Not wishing to be defeated by our already bulging stomachs (the basket of warm, delicious homemade bread we demolished before our starters didn’t help), we decided to tackle pudding. My Amaretto crème brulee was perfection – creamy and subtle (I was quite pleased to discover that I couldn’t taste too much of the almond liqueur). Luke’s slab of dark chocolate torte with Chantilly cream was a little on the dense side for me, but he scoffed it with ease.
If you’re ever in the area, make sure a trip to this award-winning restaurant is way up on your to-do list. During the week, you can opt for the table d’hôte menu offering 1 course for £13.50, 2 for £18.50, and 3 for just £22. Here is a picture of the beautiful surroundings to whet your appetite…
This stunning waterside is just 200m from the restaurant – perfect for an after dinner stroll!
I was just as impressed with the two red wines that I was sent from Aldi as I was with the sparkling rosé and Pinot Grigio, and four out of four isn’t bad!
Toro Loco Tempranillo 2010, priced at just £3.49, is the perfect easy drinking red! Delicious on its own or alongside spaghetti bolognese, this wine is juicy with black cherry flavours and a dash of white pepper.
Another gluggable red is the Baron Amarillo Rioja Reserva 2006. Unbelievably good value for money at just £5.99 (bare in mind it has been aged for at least three years in oak), this warming wine with classic Rioja flavours of vanilla and ripe blackberries is just as good alongside your Friday night pizza as it is with your Sunday roast lamb.
These delights have certainly made me reconsider my initial reluctance to shop for wine in a budget supermarket!
Last week I was sent a selection of wines from Aldi. Prior to sampling the delightful Philippe Michel Crémant du Jura Sparkling Chardonnay at Christmas, I would have been a little wary of wines from this budget supermarket, however with an open mind, I tried two of the selection last weekend.
Here are my verdicts (wine snobs look away now):
Castellore Italia Pinot Grigio Frizzante Blush

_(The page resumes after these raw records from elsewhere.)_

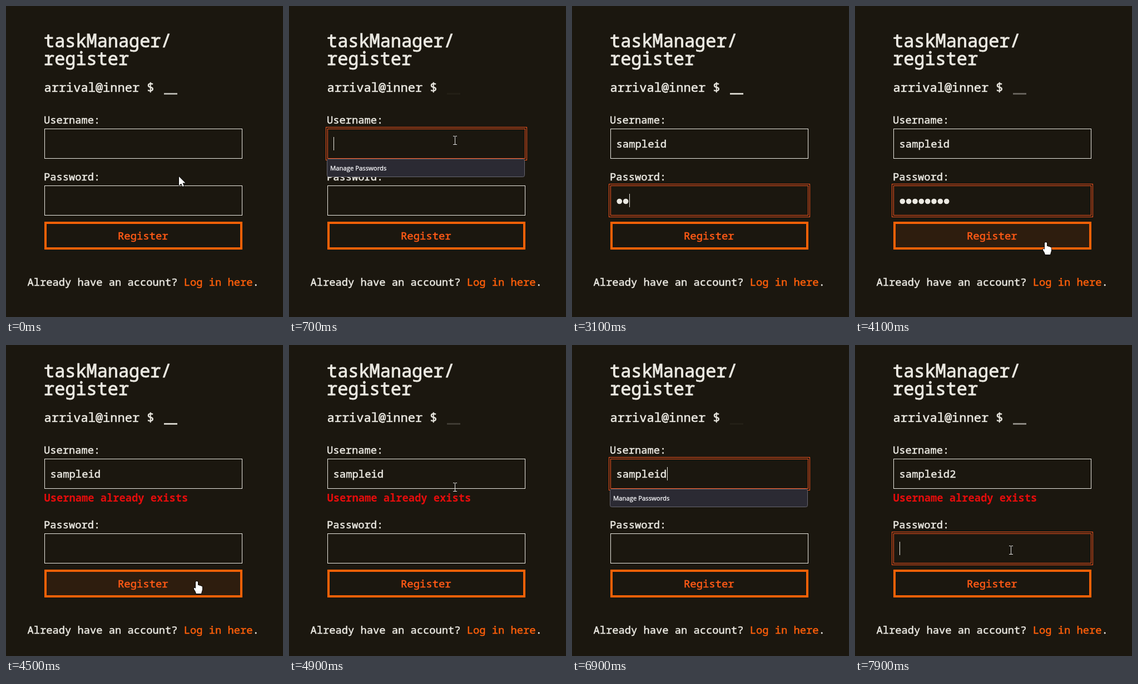
Recreate the animation shown at these times as an HTML page with a canvas. Size 498 px wide and 558 px high, loop 8000 ms.

```html
<!DOCTYPE html>
<html lang="en">
<head>
<meta charset="utf-8">
<title>Register</title>
<style>
html, body { margin: 0; width: 100%; height: 100%; overflow: hidden; background: #1b170f; }
canvas { display: block; }
</style>
</head>
<body>
<canvas id="stage" width="498" height="558"></canvas>
<script>
const ctx = document.getElementById('stage').getContext('2d');
const LOOP = 8000, STEP = 100;
const BG = '#1b170f', INK = '#ebe9e2', ORANGE = '#ff5f0a', FOCUS = '#f8541e';
const MONO = '"Noto Sans Mono", "DejaVu Sans Mono", monospace';
const SIZE = 18.75, CHAR = SIZE * 0.6;
const INPUT_SIZE = 18.9, INPUT_CHAR = INPUT_SIZE * 0.6;
const USER = 'sampleid';
const RELOAD = 4500;

// Mouse track: time, x, y. It is hidden while typing.
const mouse = [
  [0, 311, 306], [150, 311, 306], [500, 298, 241], [3600, 298, 241],
  [4000, 343, 424], [4500, 343, 424], [4900, 298, 255], [5600, 298, 255],
  [6200, 282, 262], [6500, 280, 236], [7200, 280, 236], [7600, 280, 368], [LOOP, 280, 368]
];
const hidden = [[1000, 3600], [6900, 7200]];

// Field focus: start, end, field, popup shown.
const focuses = [
  [500, 2800, 'user', true], [2800, RELOAD, 'pass', false],
  [6600, 7600, 'user', true], [7600, LOOP, 'pass', false]
];
// Typing: first key, gap, number of keys.
const typing = { user: [1000, 130, 8], pass: [2950, 90, 8], digit: [7000, 100, 1] };

const within = (t, [a, b]) => t >= a && t < b;
const typed = (t, [start, gap, n]) => Math.max(0, Math.min(n, Math.floor((t - start) / gap) + 1));

function mouseAt(t) {
  const i = mouse.findIndex((p, k) => k && t <= p[0]);
  const [t0, x0, y0] = mouse[i - 1], [t1, x1, y1] = mouse[i];
  const u = (t - t0) / (t1 - t0), e = u * u * (3 - 2 * u);
  return [x0 + (x1 - x0) * e, y0 + (y1 - y0) * e];
}

function text(str, x, y, size = SIZE, color = INK, weight = 400, family = MONO) {
  ctx.font = `${weight} ${size}px ${family}`;
  ctx.fillStyle = color;
  ctx.fillText(str, x, y);
  if (weight > 400) return;
  // A hairline outline gives regular text its sturdier stems.
  ctx.strokeStyle = color;
  ctx.lineWidth = size * 0.028;
  ctx.strokeText(str, x, y);
}

function frame(x, y, w, h, color, line = 1) {
  ctx.strokeStyle = color;
  ctx.lineWidth = line;
  ctx.strokeRect(x + line / 2, y + line / 2, w - line, h - line);
}

function field(y, focused) {
  frame(69, y, 356, 54, focused ? FOCUS : INK);
  if (focused) frame(66, y - 3, 362, 60, FOCUS);
}

function popup(y) {
  ctx.beginPath();
  ctx.roundRect(68.5, y + 0.5, 355, 32, 3);
  ctx.fillStyle = '#2b2a33';
  ctx.fill();
  ctx.strokeStyle = '#67666f';
  ctx.lineWidth = 1;
  ctx.stroke();
  text('Manage Passwords', 74, y + 21, 11.3, '#fbfbfe', 400, '"Open Sans", "Noto Sans", sans-serif');
}

function shape(x, y, path) {
  ctx.save();
  ctx.translate(Math.round(x), Math.round(y));
  const p = new Path2D(path);
  ctx.lineWidth = 1.5;
  ctx.lineJoin = 'round';
  ctx.strokeStyle = '#000';
  ctx.stroke(p);
  ctx.fillStyle = '#fff';
  ctx.fill(p);
  ctx.restore();
}

const ARROW = 'M0 0V16L4 12.5L6.5 18L9 17L6.5 11.5H11.5Z';
const HAND = 'M-2 1Q0-1 2 1V7Q4 6 5 8Q7 7 8 9Q10 8 10 11V15Q9 18 8 22H-1Q-2 18-5 14Q-6 11-3 12L-2 13Z';

function ibeam(x, y) {
  x = Math.round(x);
  y = Math.round(y);
  ctx.fillStyle = '#e4e4e4';
  ctx.fillRect(x, y - 7, 1, 15);
  for (const edge of [y - 8, y + 7]) {
    ctx.fillRect(x - 3, edge, 3, 1);
    ctx.fillRect(x + 1, edge, 3, 1);
  }
}

function draw(t) {
  const error = t >= RELOAD;
  const shift = error ? 16 : 0;
  const userY = 220 - shift, passY = 322 + shift, buttonY = 387 + shift;
  const focus = focuses.find(f => within(t, f));
  const active = focus && focus[2];
  const [mx, my] = mouseAt(t);
  const mouseShown = !hidden.some(h => within(t, h));
  const over = (top, h) => mx > 69 && mx < 425 && my >= top && my < top + h;

  ctx.fillStyle = BG;
  ctx.fillRect(0, 0, 498, 558);

  text('taskManager/', 68, 74 - shift, 31.9);
  text('register', 68, 106 - shift, 31.9);
  text('arrival@inner $', 68.5, 154 - shift, 22);

  // Prompt underscore fades in and out.
  const phase = (t + (error ? 200 : 0) - 1350) / 1600;
  ctx.globalAlpha = Math.max(0, 0.45 + 0.5 * Math.cos(2 * Math.PI * phase));
  ctx.fillStyle = INK;
  ctx.fillRect(284, 156 - shift, 24, 3);
  ctx.globalAlpha = 1;

  text('Username:', 68, 211 - shift);
  field(userY, active === 'user');
  const name = USER.slice(0, typed(t, typing.user)) + '2'.repeat(typed(t, typing.digit));
  text(name, 79.5, userY + 34, INPUT_SIZE);
  if (error) text('Username already exists', 68.5, 281, SIZE, '#e60c0c', 700);

  text('Password:', 68, 313 + shift);
  field(passY, active === 'pass');
  const dots = error ? 0 : typed(t, typing.pass);
  ctx.fillStyle = INK;
  for (let i = 0; i < dots; i++) {
    ctx.beginPath();
    ctx.arc(85.3 + i * INPUT_CHAR, passY + 28.5, 4.8, 0, 7);
    ctx.fill();
  }

  const hover = mouseShown && over(buttonY, 50);
  if (hover) {
    ctx.fillStyle = '#2e1d0e';
    ctx.fillRect(69, buttonY, 356, 50);
  }
  frame(69, buttonY, 356, 50, '#fb6107', 4);
  text('Register', 201, buttonY + 32, INPUT_SIZE, '#ff5a16');

  text('Already have an account?', 38.5, 502 + shift);
  text('Log in here', 38.5 + 25 * CHAR, 502 + shift, SIZE, ORANGE);
  text('.', 38.5 + 36 * CHAR, 502 + shift);

  if (focus) {
    if (focus[3]) popup(userY + 54);
    // The caret's blink restarts with each key.
    const keys = Object.values(typing).flatMap(([start, gap, n]) =>
      Array.from({ length: n }, (_, i) => start + i * gap));
    const last = Math.max(focus[0], ...keys.filter(k => k <= t));
    if (Math.floor((t - last) / 500) % 2 === 0) {
      const [count, top] = active === 'user' ? [name.length, userY] : [dots, passY];
      ctx.fillStyle = INK;
      ctx.fillRect(80 + Math.round(count * INPUT_CHAR), top + 15, 1, 24);
    }
  }

  if (!mouseShown) return;
  if (over(userY, 54) || over(passY, 54) || (error && over(258, 28))) ibeam(mx, my);
  else shape(mx, my, hover ? HAND : ARROW);
}

function tick(now) {
  draw(Math.floor((now % LOOP) / STEP) * STEP);
  requestAnimationFrame(tick);
}
requestAnimationFrame(tick);
</script>
</body>
</html>
```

Beautiful and pale salmon pink in colour with aromas of red fruit (raspberries and strawberries) and a pleasing gentle fizz, for £3.99 this has to be one of my greatest wine discoveries. It makes me wish it was New Year’s Eve/I was getting married/ having a 21st birthday party, just so I could stock up on this absolute bargain!
You might pull a face at this, but it went excellently with our Saturday night fish and chips (well, they say fizz and chips are a perfect match).
Castellore Pinot Grigio
Pinot Grigio doesn’t usually light my fire given the amount I have tried that are watery and insipid, however this Pinot Grigio has an intense nose and crisp minerality along with flavours of honeysuckle and ripe apricots. At £3.99 per bottle, you’d be mad not to pick up half a dozen next time you’re catering for the masses.
After the weekend I’ll be reviewing the two remaining wines from the Aldi selection sitting in my room (I’ll also remember to take my own pictures rather than relying on trusty Google).
I had meant to include this in my Valentine’s feature but alas, it managed to work its way to the back of the cocktail cabinet only for me to discover hiding behind a bottle of King’s Ginger.
A blend of Cabernet Sauvignon and Tempranillo, this vibrant pink rosé from Bodegas Raimat in the Costers del Segre wine region of Spain, is full of ripe strawberry, cherry and raspberry flavours with a crisp acidity.
Enjoy chilled alongside a tasty tuna niçoise for a simple and healthy supper – tuna (fresh or canned), sliced new potatoes, sliced cucumber, sliced hard boiled egg, French beans, cherry tomatoes, lettuce, thin stips of anchovy fillets, and black olives tossed in extra virgin olive oil, red wine vinegar, salt and black pepper.
Raimat Abadia Rosé 2010 is available online for £7.99 from Your Favourite Wines and Donard Wines.
Definitely one to try!